Presentation on theme: "USA PATRIOT Act and Libraries Eric Johnson & Rodney Clare Jackman Sims Memorial Library."— Presentation transcript:
USA PATRIOT Act and Libraries Eric Johnson & Rodney Clare Jackman Sims Memorial Library
USA PATRIOT Act Uniting and Strengthening America by Providing Appropriate Tools Required to Intercept and Obstruct Terrorism Act of 2001
Brief History Created in the wake of the September 11 terrorist attacks Signed into law on October 26, 2001 Expands Foreign Intelligence Act (FISA) of 1978
Section 215 ``(a)(1) The Director of the Federal Bureau of Investigation or a designee of the Director (whose rank shall be no lower than Assistant Special Agent in Charge) may make an application for an order requiring the production of any tangible things (including books, records, papers, documents, and other items) for an investigation to protect against international terrorism or clandestine intelligence activities, provided that such investigation of a United States person is not conducted solely upon the basis of activities protected by the first amendment to the Constitution.”
Section 215 Modifies and complicates the rules on records searches Previously the government needed warrant and probable cause to access private records Under section 215, FBI has extended powers to conduct essentially warrantless records searches Accompanying gag order prevents disclosure of the search to anyone

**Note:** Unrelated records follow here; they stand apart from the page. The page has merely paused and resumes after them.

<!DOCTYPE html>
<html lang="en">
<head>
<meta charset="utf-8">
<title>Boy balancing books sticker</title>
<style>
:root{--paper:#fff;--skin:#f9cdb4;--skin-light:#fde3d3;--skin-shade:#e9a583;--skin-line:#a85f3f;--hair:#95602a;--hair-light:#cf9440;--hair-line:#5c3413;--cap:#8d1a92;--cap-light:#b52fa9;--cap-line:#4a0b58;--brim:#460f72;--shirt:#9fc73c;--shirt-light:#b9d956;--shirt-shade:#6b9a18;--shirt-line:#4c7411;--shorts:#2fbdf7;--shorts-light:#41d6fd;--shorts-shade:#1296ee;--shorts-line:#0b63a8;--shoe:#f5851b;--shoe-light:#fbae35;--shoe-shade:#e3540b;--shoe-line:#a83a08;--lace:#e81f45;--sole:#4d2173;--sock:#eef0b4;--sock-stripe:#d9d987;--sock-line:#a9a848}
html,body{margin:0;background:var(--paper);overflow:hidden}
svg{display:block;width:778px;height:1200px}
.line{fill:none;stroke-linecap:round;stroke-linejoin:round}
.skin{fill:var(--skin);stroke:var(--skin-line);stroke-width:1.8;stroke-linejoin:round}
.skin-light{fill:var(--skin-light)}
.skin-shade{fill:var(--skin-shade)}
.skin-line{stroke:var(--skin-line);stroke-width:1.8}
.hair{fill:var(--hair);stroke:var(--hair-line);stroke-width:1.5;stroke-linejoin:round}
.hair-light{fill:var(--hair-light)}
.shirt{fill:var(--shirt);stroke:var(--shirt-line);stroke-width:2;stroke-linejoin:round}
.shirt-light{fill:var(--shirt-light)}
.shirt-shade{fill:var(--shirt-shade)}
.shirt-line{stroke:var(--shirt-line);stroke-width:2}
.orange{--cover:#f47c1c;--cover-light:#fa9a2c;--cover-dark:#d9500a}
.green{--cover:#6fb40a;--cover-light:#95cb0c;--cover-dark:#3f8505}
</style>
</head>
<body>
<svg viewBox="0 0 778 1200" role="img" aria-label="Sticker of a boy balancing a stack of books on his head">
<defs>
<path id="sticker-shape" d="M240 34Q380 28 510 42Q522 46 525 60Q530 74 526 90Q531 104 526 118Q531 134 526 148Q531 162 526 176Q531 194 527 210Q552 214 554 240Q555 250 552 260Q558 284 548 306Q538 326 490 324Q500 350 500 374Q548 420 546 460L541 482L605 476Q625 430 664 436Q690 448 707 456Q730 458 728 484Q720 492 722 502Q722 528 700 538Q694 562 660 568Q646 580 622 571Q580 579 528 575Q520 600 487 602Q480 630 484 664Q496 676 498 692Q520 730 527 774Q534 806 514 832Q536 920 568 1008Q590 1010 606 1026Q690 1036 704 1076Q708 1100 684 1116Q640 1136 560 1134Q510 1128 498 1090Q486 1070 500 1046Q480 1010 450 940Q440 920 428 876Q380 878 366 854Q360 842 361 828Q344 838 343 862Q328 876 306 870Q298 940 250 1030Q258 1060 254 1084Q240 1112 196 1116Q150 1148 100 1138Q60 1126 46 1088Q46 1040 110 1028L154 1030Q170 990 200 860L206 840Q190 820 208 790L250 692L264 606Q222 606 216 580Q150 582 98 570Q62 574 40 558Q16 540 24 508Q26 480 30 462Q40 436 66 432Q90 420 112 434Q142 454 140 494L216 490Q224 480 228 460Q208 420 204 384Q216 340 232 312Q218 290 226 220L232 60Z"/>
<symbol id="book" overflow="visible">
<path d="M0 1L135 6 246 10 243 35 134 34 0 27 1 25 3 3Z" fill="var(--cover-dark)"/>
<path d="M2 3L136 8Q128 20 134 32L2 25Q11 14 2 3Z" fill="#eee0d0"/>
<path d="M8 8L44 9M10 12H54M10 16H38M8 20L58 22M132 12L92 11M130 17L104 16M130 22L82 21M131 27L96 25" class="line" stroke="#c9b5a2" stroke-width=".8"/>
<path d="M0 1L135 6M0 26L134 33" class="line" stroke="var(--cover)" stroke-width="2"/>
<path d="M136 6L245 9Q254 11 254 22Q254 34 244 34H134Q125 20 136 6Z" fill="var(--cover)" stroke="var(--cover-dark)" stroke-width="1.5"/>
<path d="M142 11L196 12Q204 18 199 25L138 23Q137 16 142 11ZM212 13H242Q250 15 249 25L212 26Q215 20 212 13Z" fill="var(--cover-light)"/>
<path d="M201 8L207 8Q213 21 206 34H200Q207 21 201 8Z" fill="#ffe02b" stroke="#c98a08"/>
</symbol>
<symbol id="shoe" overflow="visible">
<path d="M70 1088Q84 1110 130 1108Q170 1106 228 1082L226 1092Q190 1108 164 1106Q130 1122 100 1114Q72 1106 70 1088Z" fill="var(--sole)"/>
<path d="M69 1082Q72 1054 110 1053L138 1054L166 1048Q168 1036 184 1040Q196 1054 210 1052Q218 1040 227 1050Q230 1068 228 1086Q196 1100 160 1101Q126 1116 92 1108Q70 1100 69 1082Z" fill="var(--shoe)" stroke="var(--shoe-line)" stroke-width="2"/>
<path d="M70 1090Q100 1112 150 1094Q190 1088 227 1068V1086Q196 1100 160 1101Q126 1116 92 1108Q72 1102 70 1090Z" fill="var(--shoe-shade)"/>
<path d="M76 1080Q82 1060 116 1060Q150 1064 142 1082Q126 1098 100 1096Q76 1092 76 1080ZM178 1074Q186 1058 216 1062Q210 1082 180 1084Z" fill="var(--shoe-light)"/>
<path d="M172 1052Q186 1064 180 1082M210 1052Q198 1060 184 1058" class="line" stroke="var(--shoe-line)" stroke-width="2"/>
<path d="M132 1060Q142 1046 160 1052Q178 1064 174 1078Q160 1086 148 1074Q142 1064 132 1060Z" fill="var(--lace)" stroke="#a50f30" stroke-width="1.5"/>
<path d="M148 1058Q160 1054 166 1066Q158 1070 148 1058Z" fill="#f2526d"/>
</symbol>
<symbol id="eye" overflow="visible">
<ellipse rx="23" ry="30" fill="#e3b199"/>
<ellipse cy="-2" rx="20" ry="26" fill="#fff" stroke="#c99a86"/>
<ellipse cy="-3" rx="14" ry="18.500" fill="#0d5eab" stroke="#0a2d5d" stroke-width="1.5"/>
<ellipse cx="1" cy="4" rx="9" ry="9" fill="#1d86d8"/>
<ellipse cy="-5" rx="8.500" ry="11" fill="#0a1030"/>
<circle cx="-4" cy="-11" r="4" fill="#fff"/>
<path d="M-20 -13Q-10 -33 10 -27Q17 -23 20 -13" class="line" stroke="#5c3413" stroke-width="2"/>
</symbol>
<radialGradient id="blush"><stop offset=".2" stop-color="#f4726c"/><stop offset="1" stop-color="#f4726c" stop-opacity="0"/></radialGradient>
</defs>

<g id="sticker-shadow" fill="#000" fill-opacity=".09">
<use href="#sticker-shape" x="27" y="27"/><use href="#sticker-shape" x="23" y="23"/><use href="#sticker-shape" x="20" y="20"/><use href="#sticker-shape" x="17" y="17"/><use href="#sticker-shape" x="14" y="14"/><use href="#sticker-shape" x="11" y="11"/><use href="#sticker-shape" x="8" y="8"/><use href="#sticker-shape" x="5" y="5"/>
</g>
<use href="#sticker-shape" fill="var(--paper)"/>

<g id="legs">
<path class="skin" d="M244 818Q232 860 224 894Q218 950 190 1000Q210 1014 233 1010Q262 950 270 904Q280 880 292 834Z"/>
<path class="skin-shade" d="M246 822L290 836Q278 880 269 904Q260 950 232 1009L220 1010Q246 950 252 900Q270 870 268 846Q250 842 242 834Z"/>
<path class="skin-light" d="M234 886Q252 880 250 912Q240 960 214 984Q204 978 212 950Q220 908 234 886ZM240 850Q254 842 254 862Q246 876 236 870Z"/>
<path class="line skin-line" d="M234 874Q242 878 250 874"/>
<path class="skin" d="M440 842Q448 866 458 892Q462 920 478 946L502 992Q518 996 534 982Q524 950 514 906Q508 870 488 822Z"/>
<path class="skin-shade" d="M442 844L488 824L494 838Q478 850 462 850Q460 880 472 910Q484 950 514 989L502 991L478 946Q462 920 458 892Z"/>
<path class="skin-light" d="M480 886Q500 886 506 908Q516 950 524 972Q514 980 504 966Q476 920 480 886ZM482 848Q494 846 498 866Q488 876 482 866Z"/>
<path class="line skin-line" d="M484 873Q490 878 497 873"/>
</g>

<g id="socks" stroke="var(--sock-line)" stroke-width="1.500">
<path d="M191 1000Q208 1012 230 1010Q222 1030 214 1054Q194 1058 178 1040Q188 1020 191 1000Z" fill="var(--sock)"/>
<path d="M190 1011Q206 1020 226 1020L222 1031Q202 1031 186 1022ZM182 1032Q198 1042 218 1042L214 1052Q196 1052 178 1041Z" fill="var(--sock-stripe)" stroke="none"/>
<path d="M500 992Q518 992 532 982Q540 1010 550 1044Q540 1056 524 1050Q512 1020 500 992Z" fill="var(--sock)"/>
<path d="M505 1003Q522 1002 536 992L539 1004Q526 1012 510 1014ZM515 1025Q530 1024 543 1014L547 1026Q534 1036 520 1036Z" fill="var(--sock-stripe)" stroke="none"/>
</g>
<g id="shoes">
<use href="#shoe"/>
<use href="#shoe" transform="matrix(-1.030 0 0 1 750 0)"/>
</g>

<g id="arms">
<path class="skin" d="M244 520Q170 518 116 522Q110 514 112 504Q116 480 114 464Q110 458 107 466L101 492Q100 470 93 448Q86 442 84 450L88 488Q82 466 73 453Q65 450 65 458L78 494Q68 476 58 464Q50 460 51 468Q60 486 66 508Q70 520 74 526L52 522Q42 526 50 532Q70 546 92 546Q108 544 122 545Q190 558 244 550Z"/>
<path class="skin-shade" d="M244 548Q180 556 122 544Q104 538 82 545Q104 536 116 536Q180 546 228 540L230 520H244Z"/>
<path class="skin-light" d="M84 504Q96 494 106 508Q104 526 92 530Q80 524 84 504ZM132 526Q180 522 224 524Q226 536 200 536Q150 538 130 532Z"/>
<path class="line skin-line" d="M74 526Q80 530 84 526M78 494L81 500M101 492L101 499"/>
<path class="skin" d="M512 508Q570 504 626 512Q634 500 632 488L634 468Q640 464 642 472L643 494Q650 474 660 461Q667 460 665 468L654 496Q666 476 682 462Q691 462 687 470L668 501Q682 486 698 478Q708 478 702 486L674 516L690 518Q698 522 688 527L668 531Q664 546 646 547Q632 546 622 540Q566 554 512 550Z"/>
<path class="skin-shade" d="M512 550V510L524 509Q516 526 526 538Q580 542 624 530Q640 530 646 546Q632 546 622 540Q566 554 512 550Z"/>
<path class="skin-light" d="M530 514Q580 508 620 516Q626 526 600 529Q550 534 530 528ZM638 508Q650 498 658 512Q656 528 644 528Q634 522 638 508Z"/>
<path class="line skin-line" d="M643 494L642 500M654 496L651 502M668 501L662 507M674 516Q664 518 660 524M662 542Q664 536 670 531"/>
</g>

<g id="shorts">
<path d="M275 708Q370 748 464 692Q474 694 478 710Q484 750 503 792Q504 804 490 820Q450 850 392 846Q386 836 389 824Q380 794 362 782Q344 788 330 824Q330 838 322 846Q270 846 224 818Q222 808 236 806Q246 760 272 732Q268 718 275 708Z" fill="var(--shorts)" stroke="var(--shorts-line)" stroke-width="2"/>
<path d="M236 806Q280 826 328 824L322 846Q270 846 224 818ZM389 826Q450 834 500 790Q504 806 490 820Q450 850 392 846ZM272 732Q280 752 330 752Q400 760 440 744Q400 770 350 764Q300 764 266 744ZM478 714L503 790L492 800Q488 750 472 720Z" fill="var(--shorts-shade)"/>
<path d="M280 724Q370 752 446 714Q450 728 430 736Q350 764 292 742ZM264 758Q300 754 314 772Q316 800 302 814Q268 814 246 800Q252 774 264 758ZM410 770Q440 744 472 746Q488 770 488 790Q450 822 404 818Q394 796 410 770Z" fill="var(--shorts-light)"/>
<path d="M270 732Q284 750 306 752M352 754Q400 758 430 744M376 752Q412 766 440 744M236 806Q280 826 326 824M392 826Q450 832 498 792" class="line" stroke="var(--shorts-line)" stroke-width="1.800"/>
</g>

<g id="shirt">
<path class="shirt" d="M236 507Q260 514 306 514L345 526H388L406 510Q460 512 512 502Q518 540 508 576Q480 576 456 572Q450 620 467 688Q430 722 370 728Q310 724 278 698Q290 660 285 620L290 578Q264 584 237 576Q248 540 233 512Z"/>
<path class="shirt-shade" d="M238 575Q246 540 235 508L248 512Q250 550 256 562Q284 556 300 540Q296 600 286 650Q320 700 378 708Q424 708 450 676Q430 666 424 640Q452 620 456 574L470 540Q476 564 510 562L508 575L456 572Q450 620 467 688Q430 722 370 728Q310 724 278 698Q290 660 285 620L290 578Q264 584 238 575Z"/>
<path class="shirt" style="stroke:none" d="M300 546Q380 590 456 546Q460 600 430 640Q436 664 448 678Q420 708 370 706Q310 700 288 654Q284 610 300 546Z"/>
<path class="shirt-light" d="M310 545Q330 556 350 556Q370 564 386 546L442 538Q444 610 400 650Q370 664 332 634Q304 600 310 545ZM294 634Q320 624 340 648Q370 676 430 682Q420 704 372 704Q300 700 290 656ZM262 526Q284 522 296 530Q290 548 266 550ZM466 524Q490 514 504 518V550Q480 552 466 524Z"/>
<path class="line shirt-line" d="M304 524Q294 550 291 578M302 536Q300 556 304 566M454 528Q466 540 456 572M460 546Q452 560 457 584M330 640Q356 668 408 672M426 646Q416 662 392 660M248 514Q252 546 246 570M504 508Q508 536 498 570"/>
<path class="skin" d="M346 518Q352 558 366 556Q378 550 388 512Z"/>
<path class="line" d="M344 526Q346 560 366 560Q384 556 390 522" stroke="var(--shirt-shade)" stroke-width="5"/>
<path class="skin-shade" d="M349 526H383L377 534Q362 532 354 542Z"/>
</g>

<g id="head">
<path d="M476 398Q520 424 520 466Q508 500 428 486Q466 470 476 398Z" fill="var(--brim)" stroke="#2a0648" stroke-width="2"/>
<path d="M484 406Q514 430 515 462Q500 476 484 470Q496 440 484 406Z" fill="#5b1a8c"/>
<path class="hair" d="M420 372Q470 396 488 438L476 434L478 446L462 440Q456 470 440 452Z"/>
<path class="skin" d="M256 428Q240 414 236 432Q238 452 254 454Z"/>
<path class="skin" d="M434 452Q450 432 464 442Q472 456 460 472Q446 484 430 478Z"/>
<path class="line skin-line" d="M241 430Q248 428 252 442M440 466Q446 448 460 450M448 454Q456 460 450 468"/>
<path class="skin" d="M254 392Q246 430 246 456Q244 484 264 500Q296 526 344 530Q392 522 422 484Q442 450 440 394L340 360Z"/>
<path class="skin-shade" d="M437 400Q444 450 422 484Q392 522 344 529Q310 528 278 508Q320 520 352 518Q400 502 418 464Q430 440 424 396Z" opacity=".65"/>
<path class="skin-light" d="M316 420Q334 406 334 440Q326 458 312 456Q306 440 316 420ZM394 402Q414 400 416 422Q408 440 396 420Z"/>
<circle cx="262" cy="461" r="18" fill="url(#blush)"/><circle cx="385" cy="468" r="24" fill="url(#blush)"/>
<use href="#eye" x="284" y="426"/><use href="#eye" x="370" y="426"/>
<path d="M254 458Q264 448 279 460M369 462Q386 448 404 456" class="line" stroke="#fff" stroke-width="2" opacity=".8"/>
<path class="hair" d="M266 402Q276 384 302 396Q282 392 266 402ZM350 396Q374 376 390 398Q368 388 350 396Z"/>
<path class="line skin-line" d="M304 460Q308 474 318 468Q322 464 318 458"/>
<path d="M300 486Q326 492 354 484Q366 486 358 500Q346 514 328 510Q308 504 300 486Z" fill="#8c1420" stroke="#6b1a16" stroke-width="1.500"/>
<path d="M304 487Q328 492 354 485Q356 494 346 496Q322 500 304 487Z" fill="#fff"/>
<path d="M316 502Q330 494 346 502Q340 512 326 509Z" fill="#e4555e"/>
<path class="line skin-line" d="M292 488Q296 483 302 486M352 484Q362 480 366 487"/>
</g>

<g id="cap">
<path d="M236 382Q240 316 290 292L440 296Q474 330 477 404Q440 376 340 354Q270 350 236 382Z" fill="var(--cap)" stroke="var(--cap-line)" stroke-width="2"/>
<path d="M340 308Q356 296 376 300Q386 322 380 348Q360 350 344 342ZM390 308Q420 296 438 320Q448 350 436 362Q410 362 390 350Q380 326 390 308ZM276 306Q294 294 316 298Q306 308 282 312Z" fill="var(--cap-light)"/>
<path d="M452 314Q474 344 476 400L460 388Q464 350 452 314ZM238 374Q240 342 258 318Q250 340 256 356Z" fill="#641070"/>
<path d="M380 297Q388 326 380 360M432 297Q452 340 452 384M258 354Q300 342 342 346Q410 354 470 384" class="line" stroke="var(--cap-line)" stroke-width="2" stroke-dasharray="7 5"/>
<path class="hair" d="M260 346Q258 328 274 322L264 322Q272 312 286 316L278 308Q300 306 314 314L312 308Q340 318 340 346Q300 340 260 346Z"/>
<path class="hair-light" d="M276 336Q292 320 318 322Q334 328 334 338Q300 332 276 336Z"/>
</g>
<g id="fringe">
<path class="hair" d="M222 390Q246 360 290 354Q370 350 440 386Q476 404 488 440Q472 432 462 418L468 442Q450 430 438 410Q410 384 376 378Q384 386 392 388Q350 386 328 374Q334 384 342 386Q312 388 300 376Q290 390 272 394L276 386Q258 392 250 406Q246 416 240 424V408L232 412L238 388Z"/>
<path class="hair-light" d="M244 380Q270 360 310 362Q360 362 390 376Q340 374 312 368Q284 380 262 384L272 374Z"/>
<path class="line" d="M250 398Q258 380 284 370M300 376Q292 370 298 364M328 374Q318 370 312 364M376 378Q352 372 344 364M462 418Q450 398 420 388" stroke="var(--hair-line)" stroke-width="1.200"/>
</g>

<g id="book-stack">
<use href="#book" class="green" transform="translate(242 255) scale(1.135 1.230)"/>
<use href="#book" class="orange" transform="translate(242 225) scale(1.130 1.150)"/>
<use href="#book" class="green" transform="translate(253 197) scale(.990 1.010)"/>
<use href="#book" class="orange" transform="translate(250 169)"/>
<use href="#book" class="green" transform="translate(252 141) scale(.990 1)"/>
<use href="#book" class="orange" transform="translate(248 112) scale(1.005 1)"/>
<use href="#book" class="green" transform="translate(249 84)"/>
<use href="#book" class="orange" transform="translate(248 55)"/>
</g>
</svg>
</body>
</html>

Impact on Libraries The Act nowhere contains the word “library” However, several sections which diminish constitutional protections can affect public, academic, and business libraries
American Library Association Library Code of Ethics Article III We protect each library user’s right to privacy and confidentiality with respect to information sought or received and resources consulted, borrowed, acquired or transmitted
ALA’s Response to the USA PATRIOT Act Article III of the Code of Ethics is in direct conflict with the provisions of the Act Recently adopted resolution states that the ALA “opposes any use of governmental power to suppress the free and open exchange of knowledge and information or to intimidate individuals exercising free inquiry”
Libraries’ Responses Placing signs notifying the public about the USA PATRIOT Act Shredding patron documents that are not essential to the operation of the library Putting policies and procedures in place and educating the staff
Sims Memorial Library Types of records maintained: –Circulation and reserve records –Interlibrary Loan request forms –Document delivery records –Reference search requests –Virtual reference logs
Sims Memorial Library Types of records maintained (cont’d): –Acquisition reports –Cataloging priority requests –Student sign-in sheets and logs –Timekeeping records
Sims Memorial Library Records kept for varying amounts of time, depending on library’s need Many electronic records do not link to patron names In some instances, the Library is not the only entity maintaining the records
Sims Memorial Library’s Response Creation of an official policy Development of procedures Training Library staff Review of records retention
Draft Policy: Confidentiality of Library Records The passage of the U.S.A. Patriot Act has raised questions about state and local privacy laws and confidentiality of library records. Sims Memorial Library strongly upholds the confidentiality of patron records and information, which shall not be made available to any agency of local, state, or federal government except by the Library Director or his designee.
Library Draft Policy (Cont’d) Should any Library employee (faculty, staff, or student) be approached by someone representing himself to be an official of a local, state, or federal law enforcement agency and requesting access to individual or group patron records, manual or electronic, of any kind, that individual should be referred to the Library Director or his designee.
Library Draft Policy (Cont’d) Such records might include: circulation and reserve records, ILL request forms, document delivery records, reference search requests, acquisitions requests, virtual reference logs, cataloging priority requests, sign-in sheets, timekeeping records, etc.
Library Draft Policy (Cont’d) The Director or designee will consult with the Office of the Provost and/or the University Counsel before releasing any information. If the Director or his designee is not available to deal with that official, the official should be referred to the Office of the Provost or, in his absence, the University Counsel.
Patriot Act II Department of Justice has drafted the “Domestic Security Enhancement Act of 2003” Sections 128 and 129 will allow the government to obtain private information without approval from any court by creating administrative subpoenas